Days Gone: When Boring Becomes Bad


Image Courtesy of Bend Studio and Sony Interactive Entertainment

Koby Haldorson, staff writer

In the modern entertainment world, we often support and further the creation of bad pieces of media, like going to see films in theaters for the purpose of mocking them.

When something is outright awful, some semblance of enjoyment can be extracted from it, but when something is mediocre, it can be far more disappointing.

Days Gone is an open-world third-person-shooter zombie game, that blends gaming’s biggest trends: an open-word format with zombies.

In a world with excellent zombie games, Days Gone just can’t hit the same level of quality as other games like it. It even fails as a PS4 first-party exclusive. If anything, Days Gone serves as an unfortunate reminder that tried-and-true formulas don’t always work.

Once I got my hands on it and started playing, I was somewhat disappointed. For starters, player choice, which was featured in an official gameplay showcase for Days Gone, has been almost completely removed from the final product. For some unknown reason, players no longer have any agency in the game’s story.

The ability to choose getting removed was absolutely detrimental to the game, as given how uninteresting and messy the story is, the player engagement in it could’ve helped people be more invested in the character growth.

Days Gone has a messy, often confusing story. In fact, it doesn’t actually even have a central plot line until several hours into the game.

The characters can’t even redeem this game, as everyone is stereotypically post-apocalyptic or just a jerk.

The only character with any shred of personality is the player character himself, Deacon St. John, but even then he still lacks any real depth. He could be swapped with any other zombie game protagonist and nothing would change.

Mechanically, strange design choices and difficult gameplay mechanics frequently get in the way of mine actually enjoying the game.

Deacon’s bike requires constant upkeep and refueling. This makes sense, as this would be the case in real life, but unfortunately, these mechanics are seriously broken. Gas cans that can be found in the world are seemingly endless, and that may just be a good thing given how quickly the bike runs out of fuel.

One of the few good things is the world. Bend Studio did an excellent job constructing an eerie, yet beautifully overgrown post-apocalyptic vision of Oregon.

Despite what I’ve said, the game isn’t really bad, necessarily, it’s just a boring, mediocre experience.

So is Days Gone redeemable? The short answer is no. Mechanics are broken, the game is stupidly buggy, the story isn’t very interesting and is excruciatingly slow, the characters are generic and the game overall is just a boring, mediocre experience, worth maybe 40 dollars at most.

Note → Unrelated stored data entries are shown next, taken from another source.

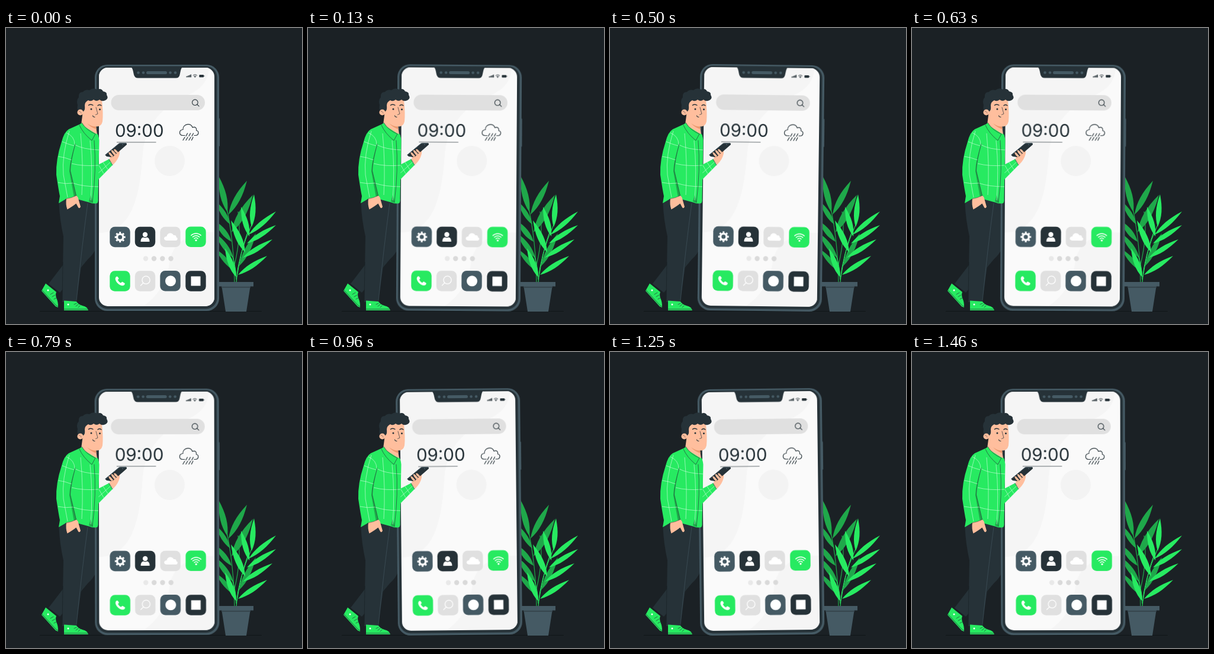
These frames come from a looping animation (500x500 px, 1.5 s). An HTML page:

```html
<!DOCTYPE html>
<html lang="en">
<head>
<meta charset="utf-8">
<title>Phone home screen</title>
<style>
  :root {
    --green: #27ea61;
    --shade: #1fa84a;
    --navy: #263238;
    --slate: #455a64;
    --grey: #e0e0e0;
    --skin: #ffbe9d;
  }
  html, body { margin: 0; width: 100%; height: 100%; overflow: hidden; background: #1b2125; }
  svg { display: block; width: 100%; height: 100%; }
  .green { fill: var(--green); }
  .shade { fill: var(--shade); }
  .navy { fill: var(--navy); }
  .slate { fill: var(--slate); }
  .grey { fill: var(--grey); }
  .skin { fill: var(--skin); }
  .white { fill: #fff; }
  .line { fill: none; stroke: var(--navy); stroke-linecap: round; stroke-linejoin: round; }
  .pale { fill: none; stroke: #fff; stroke-linecap: round; }
  .plaid { fill: none; stroke: #d8ffe4; stroke-width: .75; opacity: .8; }
  .clock { font: 400 29.5px Inter, "Open Sans", sans-serif; text-anchor: middle; fill: var(--navy); }
  #phone { transform-origin: 255px 270px; animation: sway 1.5s linear infinite; }
  @keyframes sway {
    0%, 100% { transform: rotate(0deg); }
    25% { transform: rotate(1deg); }
    75% { transform: rotate(-1deg); }
  }
</style>
</head>
<body>
<svg viewBox="0 0 500 500">
  <defs>
    <clipPath id="screen"><rect x="157" y="67" width="195" height="403" rx="15"/></clipPath>
    <rect id="tile" x="-.2" y="-.2" width="34.400" height="34.400" rx="8.500"/>
  </defs>

  <path d="M57 478.500H432" stroke="#0f1315" stroke-width=".8"/>

  <g id="plant">
    <path d="M386 430Q385 360 372 300M386 400Q398 350 392 310" fill="none" stroke="#1fa84a" stroke-width="1.200"/>
    <g id="back" class="shade"></g>
    <path d="M389 430Q391 385 416 330M390 420Q398 372 408 345M389 425Q388 400 382 385" fill="none" stroke="#27ea61" stroke-width="1"/>
    <g id="front" class="green"></g>
    <path class="slate" d="M364 434H413L406 479H371Z"/>
    <path d="M364 436.500H413L412.500 439H364.500Z" fill="#37474f"/>
    <rect class="slate" x="352" y="429" width="66" height="7.500"/>
  </g>

  <g id="legs">
    <path class="navy" d="M118 291H153L152 372Q148 382 138 391L91 447L72 432L98 398Z"/>
    <path class="navy" d="M92 290H150L139 318L118.500 463H95L97 352Q91 325 89.500 298Z"/>
    <path d="M138 296Q128 370 119 461" fill="none" stroke="#455a64" stroke-width=".6"/>
    <path d="M96 395L95 461" fill="none" stroke="#192024" stroke-width=".6"/>
  </g>

  <g id="shoes">
    <path class="green" d="M67 431.500L85 446Q83 451 85.500 457Q88.500 464 88 472L84 470.500L60 444Z"/>
    <path class="line" d="M61 443L84.500 468.500L88 470.500M75 450l5-3M78 454l5-3M81 458l4-2" stroke-width=".7"/>
    <circle cx="71" cy="443" r="1.500" class="white"/>
    <path class="green" d="M98 460.500L119 462Q122 467 129 469Q138 471 139 477H98Z"/>
    <path class="line" d="M98 475H138M115 467l4-2M118 470l4-3M122 472l3-3" stroke-width=".7"/>
    <circle cx="105" cy="467" r="1.500" class="white"/>
  </g>

  <g id="phone">
    <rect class="slate" x="357" y="152" width="4" height="48" rx="1.500"/>
    <rect class="slate" x="150" y="62" width="210" height="416" rx="21"/>
    <rect class="navy" x="153" y="64.500" width="203.500" height="410" rx="18.500"/>
    <g clip-path="url(#screen)">
      <rect x="157" y="67" width="195" height="403" fill="#fafafa"/>
      <path d="M157 67H343Q342 98 308 113C262 133 235 165 231 212C227 270 218 346 157 346Z" fill="#f5f5f5"/>
      <path d="M352 345C315 343 283 360 277 392C272 425 262 448 232 470H352Z" fill="#f5f5f5"/>
      <circle cx="276.500" cy="224.500" r="25.500" fill="#f3f3f3"/>
      <path class="navy" d="M211 66Q213.500 67.500 214.500 72L216 79Q217.500 84.500 223 84.500H287Q292.500 84.500 293.500 79L295 72Q296 67.500 298 66Z"/>
    </g>
    <g class="slate">
      <rect x="237" y="73" width="35" height="5" rx="2.500"/>
      <circle cx="223.500" cy="75.500" r="2.300"/><circle cx="232" cy="75.500" r="2.300"/>
      <circle cx="277.500" cy="75.500" r="2.300"/><circle cx="286" cy="75.500" r="2.300"/>
    </g>

    <g class="navy">
      <path d="M304.500 81.500h1.300v1.800h-1.300zM306.300 80.800h1.300v2.500h-1.300zM308.100 80h1.300v3.300h-1.300zM309.900 79.200h1.300v4.100h-1.300zM311.700 78.500h1.300v4.800h-1.300z"/>
      <rect x="326.300" y="79" width="7.700" height="4.200" rx="1"/>
      <rect x="334.500" y="80.200" width=".8" height="1.800"/>
      <circle cx="319.300" cy="82.700" r=".9"/>
    </g>
    <path class="line" d="M316 80q3.300-2.800 6.600 0M317.500 81.500q1.800-1.500 3.600 0" stroke-width=".9"/>

    <rect class="grey" x="177.500" y="113" width="158.500" height="26" rx="13"/>
    <g class="line" stroke-width="1.100">
      <circle cx="319.300" cy="125.700" r="4.800"/><path d="M322.800 129.200l3.200 3"/>
    </g>

    <text class="clock" x="225.200" y="184">09:00</text>
    <path d="M187 193H253.500" stroke="#263238" stroke-width=".7"/>

    <g class="line" stroke-width="1.200">
      <path d="M302 181.500H298.500C292 181 291.500 172.500 299 171.500C298.500 161.500 313 159.500 315 168C320 166 322.500 169.500 321.500 173C326.500 174 326 181.500 320 181.500H318"/>
      <path d="M306.500 178l-2.500 4.500M311.500 178l-2.500 4.500M316.500 178l-2.500 4.500M302 184.500l-3 5M307 184.500l-3 5M312 184.500l-3 5M316 184.500l-2.500 5"/>
    </g>

    <use href="#tile" x="175.500" y="336" class="slate"/>
    <use href="#tile" x="218" y="336" class="navy"/>
    <use href="#tile" x="260.500" y="336" class="grey"/>
    <use href="#tile" x="303.500" y="335.800" class="green"/>
    <use href="#tile" x="175.500" y="410.500" class="green"/>
    <use href="#tile" x="218" y="410.500" class="grey"/>
    <use href="#tile" x="260.500" y="410.300" class="slate"/>
    <use href="#tile" x="303.500" y="410.500" class="navy"/>

    <g transform="translate(192.700 353.300)">
      <circle r="5.200" fill="none" stroke="#fff" stroke-width="3.400"/>
      <circle r="7.700" fill="none" stroke="#fff" stroke-width="2.600" pathLength="16" stroke-dasharray="1 1" stroke-dashoffset=".5"/>
    </g>
    <g class="white">
      <circle cx="235" cy="349" r="4.200"/>
      <path d="M227.500 361Q227.500 354 232 353.500Q235 355.500 238 353.500Q242.500 354 242.500 361Z"/>
      <path d="M271 359C265.500 358.500 266 352 271.500 352C272 345.500 281 344.500 283 350C287 349.500 288 352 287.500 353.500C291 354 290 359 287 359Z"/>
      <circle cx="321" cy="358.600" r="1.600"/>
    </g>
    <path class="pale" d="M312.800 350.300a11.800 11.800 0 0 1 16.400 0M315.400 353a8 8 0 0 1 11.200 0M318 355.700a4.300 4.300 0 0 1 6 0" stroke-width="1.500"/>

    <circle cx="236" cy="389.500" r="4.200" fill="#e9e9e9"/>
    <g fill="#dadada">
      <circle cx="250" cy="389.500" r="4.200"/><circle cx="264.300" cy="389.500" r="4.200"/><circle cx="278.500" cy="389.500" r="4.200"/>
    </g>

    <path class="white" d="M187 419.800Q184.500 421 184.700 424.500C186 430 191.500 435 197 435.300Q200 435 200.800 432.500Q201 431.500 200 430.800L197 428.900Q196 428.500 195.200 429.500L194 430.800Q190.500 429 188.700 425.500L190 424.300Q190.800 423.500 190.300 422.500L188.600 420.200Q188 419.400 187 419.800Z"/>
    <g class="pale" stroke-width="1.300">
      <circle cx="236.500" cy="425.800" r="6.600"/><path d="M231.800 430.600l-4.300 4.400"/>
    </g>
    <circle class="white" cx="278" cy="427.300" r="9"/>
    <rect class="white" x="312.500" y="419.500" width="16" height="16"/>
  </g>

  <g id="man">
    <path class="skin" d="M175 224L176 213Q179 208 183 208L190 201Q193 204 192 212Q190 222 181 231Z"/>
    <path class="navy" d="M167.500 214.500L191 195Q192 194.200 194 194.200L203 194.500Q205 195.500 203.500 197.500L181 217Q179.500 218.500 177 218L170 217Z"/>
    <path d="M167.500 214.500L191 195L203 194.500" fill="none" stroke="#455a64" stroke-width=".8"/>
    <circle cx="197" cy="197" r=".9" class="slate"/>
    <path class="skin" d="M173 210.500q2-1.500 4 1l4 4.500l-2 2.500l-4-4zM177.500 206.800q2-1.500 4 1l4.500 5l-3 2.500l-4-5zM182 205q2-1 4 1l3.500 4l-2 2l-4-3.500z"/>
    <path class="green" d="M152 233L174 221.500L180 231.500L152 260Z"/>
    <path class="plaid" d="M155 246L177 226M164 227l8 12M157 232l8 14"/>
    <path class="line" d="M174 221.500l6 10" stroke-width=".7"/>

    <path class="green" d="M128 161L106 171Q98 176 94 192Q84 222 85 248Q89 275 91 284L89 296L101 289H120L142 295Q147 297.500 154 296Q156 294 155.500 288L157.500 190Q157 182 153 177Z"/>
    <path class="shade" d="M117 196Q109 225 108.500 241L118.500 283L115 286L107 242Q108 222 117 196Z"/>
    <path class="shade" d="M143 282L147 296L145 295L140 293Z"/>
    <path class="plaid" d="M102 177Q116 183 116 197Q130 205 157 206M95 192Q104 196 115 199M88 217Q98 218 111 223M111 229Q130 234 156 232M113 262Q130 268 156 268M88 261Q100 264 113 262M126 178Q131 230 128 282M142 190Q147 240 143 291M107 174Q94 215 97 248L104 286"/>
    <path class="line" d="M149 190Q153 240 146 294M117 196Q109 225 108.500 241L118.500 283" stroke-width=".65"/>
    <path class="skin" d="M102 288L110 286.500L119 283L121.500 286L126 302Q124 306 122 303L118.500 296.500Q113 301 103.500 306.500Q100.500 298 102 288Z"/>
    <path class="line" d="M101 289Q111 287 119 283" stroke-width=".5"/>

    <path class="skin" d="M131 124Q148 116 162 122Q164.500 145 163 158Q161 167 152 166.500L154 180L127 163L129 148Z"/>
    <path d="M137 161Q144 166.500 152 166.500L153 171Q143 168 137 161Z" fill="#eb996e"/>
    <path class="navy" d="M126 147Q119 140 121 130Q118 122 123 117Q122 108 130 108Q134 103 141 105Q147 100 154 104Q161 101 164 107Q171 108 170 113Q174 119 168 122Q162 125 158 121Q153 125 148 121Q143 125 139 122Q133 125 133 131Q134 139 130.500 141Q128 144 126 147Z"/>
    <circle class="skin" cx="125.500" cy="142.500" r="5"/>
    <path class="line" d="M123 141Q126 140 127 144" stroke-width=".5"/>
    <path class="green" d="M128 160Q136 173 151 179L145 190Q130 178 124 164ZM152 178L156 181L155 188L150 184Z"/>
    <path class="line" d="M128 160Q136 173 151 179L145 190Q130 178 124 164" stroke-width=".65"/>

    <g class="line" stroke-width="1.100">
      <path d="M139.500 130.500Q142.500 128 147 130.500M155 131Q158 128.500 161 131" stroke-width="1.400"/>
      <path d="M146.500 148Q147 150.500 150 150.500"/>
      <path d="M152 134L155 145L151.500 146.500" stroke-width=".7"/>
    </g>
    <circle class="navy" cx="144" cy="137" r="1.500"/>
    <circle class="navy" cx="158.500" cy="137.500" r="1.500"/>
  </g>
</svg>
<script>
  // Each leaf: base x, base y, tip x, tip y, width
  const leaves = {
    back: [
      [374, 311, 359, 250, 10], [376, 315, 407, 258, 10], [381, 345, 417, 282, 12],
      [379, 332, 354, 292, 8], [381, 361, 352, 325, 9], [384, 388, 353, 346, 9],
      [386, 410, 354, 373, 8], [394, 402, 422, 347, 9]
    ],
    front: [
      [415, 336, 419, 281, 9], [410, 349, 456, 310, 8], [407, 364, 456, 333, 8],
      [400, 388, 450, 357, 8], [392, 417, 441, 385, 8], [411, 352, 397, 302, 9],
      [404, 379, 380, 325, 10], [389, 421, 370, 372, 9]
    ]
  };

  function leaf([x, y, tx, ty, w]) {
    const dx = tx - x, dy = ty - y, len = Math.hypot(dx, dy);
    const nx = -dy / len * w * .7, ny = dx / len * w * .7;
    const at = (t, side) => `${x + dx * t + nx * side} ${y + dy * t + ny * side}`;
    return `M${x} ${y}C${at(.3, 1)} ${at(.6, .95)} ${tx} ${ty}C${at(.6, -.95)} ${at(.3, -1)} ${x} ${y}Z`;
  }

  for (const [id, list] of Object.entries(leaves)) {
    const path = document.createElementNS("http://www.w3.org/2000/svg", "path");
    path.setAttribute("d", list.map(leaf).join(""));
    document.getElementById(id).append(path);
  }
</script>
</body>
</html>
```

I would recommend saving your money for a better game, but if you still want to check out Days Gone, get it when it’s on a deep sale, because this game is not worth the full price.

Days Gone is available now for PlayStation 4, for $60, and is rated M for mature.